*** Source data Section Begins ***

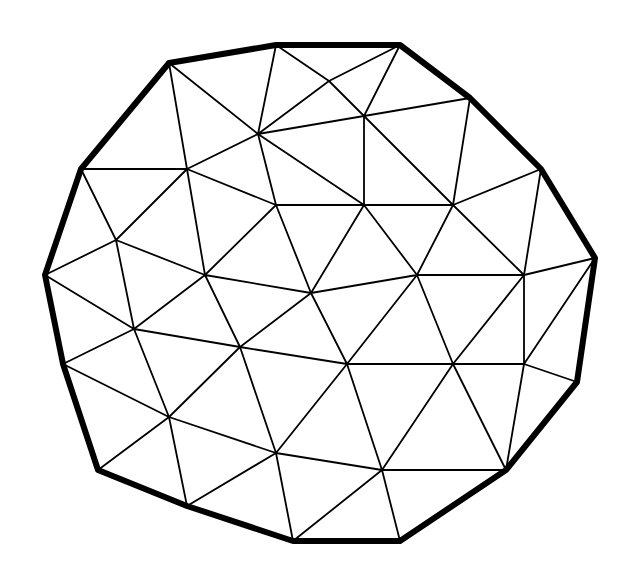
<!DOCTYPE html>
<html lang="en">
<head>
<meta charset="utf-8">
<title>Triangulated polygon</title>
<style>
:root { --paper: #fff; --ink: #000; }
html, body { margin: 0; background: var(--paper); overflow: hidden; }
.mesh { display: block; width: 640px; height: 587px; }
.edges { fill: none; stroke: var(--ink); stroke-width: 1.8; stroke-linecap: round; stroke-linejoin: round; }
.boundary { fill: none; stroke: var(--ink); stroke-width: 6; stroke-linejoin: round; }
</style>
</head>
<body>
<svg class="mesh" viewBox="0 0 640 587" role="img" aria-label="Polygon divided into a mesh of triangles">
  <g class="edges">
    <path class="top" d="M169 63L187 169M169 63L258 134L276 45L329 81L400 45L364 116L329 81L258 134L364 116L470 98L453 205L364 116V205L258 134L276 205M258 134L187 169L276 205H453L541 169L524 275L453 205"/>
    <path class="left" d="M81 169H187L116 240L81 169M45 275L116 240L205 275L187 169M116 240L134 329L45 275M63 364L134 329L205 275L276 205L311 293L205 275L240 347L134 329L169 417L63 364"/>
    <path class="center" d="M364 205L311 293L417 275L364 205M453 205L417 275H524M311 293L240 347L347 364L311 293M417 275L347 364H524M417 275L453 364L524 275"/>
    <path class="right" d="M524 275L595 258L524 364V275M577 382L524 364L506 470L453 364"/>
    <path class="bottom" d="M98 470L169 417L240 347L276 453L169 417L187 506L276 453L347 364L382 470L276 453L293 541L382 470L400 541M453 364L382 470H506"/>
  </g>
  <polygon class="boundary" points="169,63 276,45 400,45 470,98 541,169 595,258 577,382 506,470 400,541 293,541 187,506 98,470 63,364 45,275 81,169"/>
</svg>
</body>
</html>
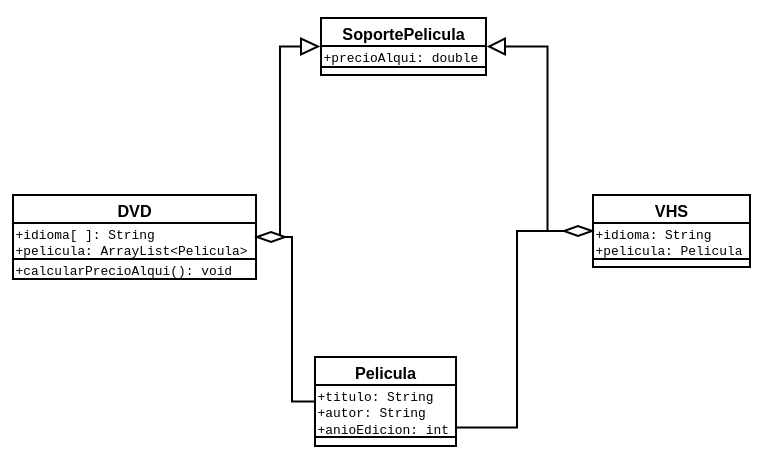
<!DOCTYPE html>
<html lang="es">
<head>
<meta charset="utf-8">
<title>Diagrama de clases</title>
<style>
:root { --ink: #000; --paper: #fff; }
* { box-sizing: border-box; margin: 0; padding: 0; }
html, body { width: 764px; height: 464px; overflow: hidden; background: var(--paper); }
.diagram { position: relative; width: 764px; height: 464px; color: var(--ink); }
.connectors { position: absolute; left: 0; top: 0; display: block; stroke: var(--ink); stroke-width: 2; }
.connectors polyline { fill: none; }
.connectors polygon { fill: var(--paper); }
.class-box { position: absolute; display: grid; border: 2px solid var(--ink); background: var(--paper); }
.class-box h2 { font: bold 16.2px/30px "Liberation Sans", Arial, sans-serif; text-align: center; white-space: nowrap; }
.members { border-top: 2px solid var(--ink); padding: 4px 0 0 1.5px; list-style: none; font: 12.9px/16.4px "Liberation Mono", monospace; white-space: nowrap; }
.members.empty { padding: 0; }
.soporte { left: 320px; top: 17px; width: 167px; grid-template-rows: 26px 21px 8px; }
.dvd { left: 12px; top: 194px; width: 245px; grid-template-rows: 26px 36px 20px; }
.vhs { left: 592px; top: 194px; width: 159px; grid-template-rows: 26px 36px 8px; }
.pelicula { left: 314px; top: 356px; width: 143px; grid-template-rows: 26px 52px 9px; }
</style>
</head>
<body>
<main class="diagram">
  <section class="class-box soporte">
    <h2>SoportePelicula</h2>
    <ul class="members"><li>+precioAlqui: double</li></ul>
    <div class="members empty"></div>
  </section>
  <section class="class-box dvd">
    <h2>DVD</h2>
    <ul class="members"><li>+idioma[ ]: String</li><li>+pelicula: ArrayList&lt;Pelicula&gt;</li></ul>
    <ul class="members"><li>+calcularPrecioAlqui(): void</li></ul>
  </section>
  <section class="class-box vhs">
    <h2>VHS</h2>
    <ul class="members"><li>+idioma: String</li><li>+pelicula: Pelicula</li></ul>
    <div class="members empty"></div>
  </section>
  <section class="class-box pelicula">
    <h2>Pelicula</h2>
    <ul class="members"><li>+titulo: String</li><li>+autor: String</li><li>+anioEdicion: int</li></ul>
    <div class="members empty"></div>
  </section>
  <svg class="connectors" width="764" height="464" viewBox="0 0 764 464" aria-hidden="true">
    <g class="inheritance">
      <polyline points="301,46.5 280,46.5 280,236"/>
      <polygon points="301,38.5 301,54.5 318,46.5"/>
      <polyline points="505,46.5 547.5,46.5 547.5,231"/>
      <polygon points="505,38.5 505,54.5 489,46.5"/>
    </g>
    <g class="aggregation">
      <polyline points="285,237 292,237 292,401.5 314,401.5"/>
      <polygon points="257,237 271,232 285,237 271,242"/>
      <polyline points="564,231 517,231 517,427.5 457,427.5"/>
      <polygon points="592,231 578,226 564,231 578,236"/>
    </g>
  </svg>
</main>
</body>
</html>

*** Source data Section Ends ***

What this task involves -
Return every entry unchanged and skip the pictures.

Answer to this problem -
<!DOCTYPE html>
<html lang="en">
<head>
<meta charset="utf-8">
<title>Triangulated polygon</title>
<style>
:root { --paper: #fff; --ink: #000; }
html, body { margin: 0; background: var(--paper); overflow: hidden; }
.mesh { display: block; width: 640px; height: 587px; }
.edges { fill: none; stroke: var(--ink); stroke-width: 1.8; stroke-linecap: round; stroke-linejoin: round; }
.boundary { fill: none; stroke: var(--ink); stroke-width: 6; stroke-linejoin: round; }
</style>
</head>
<body>
<svg class="mesh" viewBox="0 0 640 587" role="img" aria-label="Polygon divided into a mesh of triangles">
  <g class="edges">
    <path class="top" d="M169 63L187 169M169 63L258 134L276 45L329 81L400 45L364 116L329 81L258 134L364 116L470 98L453 205L364 116V205L258 134L276 205M258 134L187 169L276 205H453L541 169L524 275L453 205"/>
    <path class="left" d="M81 169H187L116 240L81 169M45 275L116 240L205 275L187 169M116 240L134 329L45 275M63 364L134 329L205 275L276 205L311 293L205 275L240 347L134 329L169 417L63 364"/>
    <path class="center" d="M364 205L311 293L417 275L364 205M453 205L417 275H524M311 293L240 347L347 364L311 293M417 275L347 364H524M417 275L453 364L524 275"/>
    <path class="right" d="M524 275L595 258L524 364V275M577 382L524 364L506 470L453 364"/>
    <path class="bottom" d="M98 470L169 417L240 347L276 453L169 417L187 506L276 453L347 364L382 470L276 453L293 541L382 470L400 541M453 364L382 470H506"/>
  </g>
  <polygon class="boundary" points="169,63 276,45 400,45 470,98 541,169 595,258 577,382 506,470 400,541 293,541 187,506 98,470 63,364 45,275 81,169"/>
</svg>
</body>
</html>
<!DOCTYPE html>
<html lang="es">
<head>
<meta charset="utf-8">
<title>Diagrama de clases</title>
<style>
:root { --ink: #000; --paper: #fff; }
* { box-sizing: border-box; margin: 0; padding: 0; }
html, body { width: 764px; height: 464px; overflow: hidden; background: var(--paper); }
.diagram { position: relative; width: 764px; height: 464px; color: var(--ink); }
.connectors { position: absolute; left: 0; top: 0; display: block; stroke: var(--ink); stroke-width: 2; }
.connectors polyline { fill: none; }
.connectors polygon { fill: var(--paper); }
.class-box { position: absolute; display: grid; border: 2px solid var(--ink); background: var(--paper); }
.class-box h2 { font: bold 16.2px/30px "Liberation Sans", Arial, sans-serif; text-align: center; white-space: nowrap; }
.members { border-top: 2px solid var(--ink); padding: 4px 0 0 1.5px; list-style: none; font: 12.9px/16.4px "Liberation Mono", monospace; white-space: nowrap; }
.members.empty { padding: 0; }
.soporte { left: 320px; top: 17px; width: 167px; grid-template-rows: 26px 21px 8px; }
.dvd { left: 12px; top: 194px; width: 245px; grid-template-rows: 26px 36px 20px; }
.vhs { left: 592px; top: 194px; width: 159px; grid-template-rows: 26px 36px 8px; }
.pelicula { left: 314px; top: 356px; width: 143px; grid-template-rows: 26px 52px 9px; }
</style>
</head>
<body>
<main class="diagram">
  <section class="class-box soporte">
    <h2>SoportePelicula</h2>
    <ul class="members"><li>+precioAlqui: double</li></ul>
    <div class="members empty"></div>
  </section>
  <section class="class-box dvd">
    <h2>DVD</h2>
    <ul class="members"><li>+idioma[ ]: String</li><li>+pelicula: ArrayList&lt;Pelicula&gt;</li></ul>
    <ul class="members"><li>+calcularPrecioAlqui(): void</li></ul>
  </section>
  <section class="class-box vhs">
    <h2>VHS</h2>
    <ul class="members"><li>+idioma: String</li><li>+pelicula: Pelicula</li></ul>
    <div class="members empty"></div>
  </section>
  <section class="class-box pelicula">
    <h2>Pelicula</h2>
    <ul class="members"><li>+titulo: String</li><li>+autor: String</li><li>+anioEdicion: int</li></ul>
    <div class="members empty"></div>
  </section>
  <svg class="connectors" width="764" height="464" viewBox="0 0 764 464" aria-hidden="true">
    <g class="inheritance">
      <polyline points="301,46.5 280,46.5 280,236"/>
      <polygon points="301,38.5 301,54.5 318,46.5"/>
      <polyline points="505,46.5 547.5,46.5 547.5,231"/>
      <polygon points="505,38.5 505,54.5 489,46.5"/>
    </g>
    <g class="aggregation">
      <polyline points="285,237 292,237 292,401.5 314,401.5"/>
      <polygon points="257,237 271,232 285,237 271,242"/>
      <polyline points="564,231 517,231 517,427.5 457,427.5"/>
      <polygon points="592,231 578,226 564,231 578,236"/>
    </g>
  </svg>
</main>
</body>
</html>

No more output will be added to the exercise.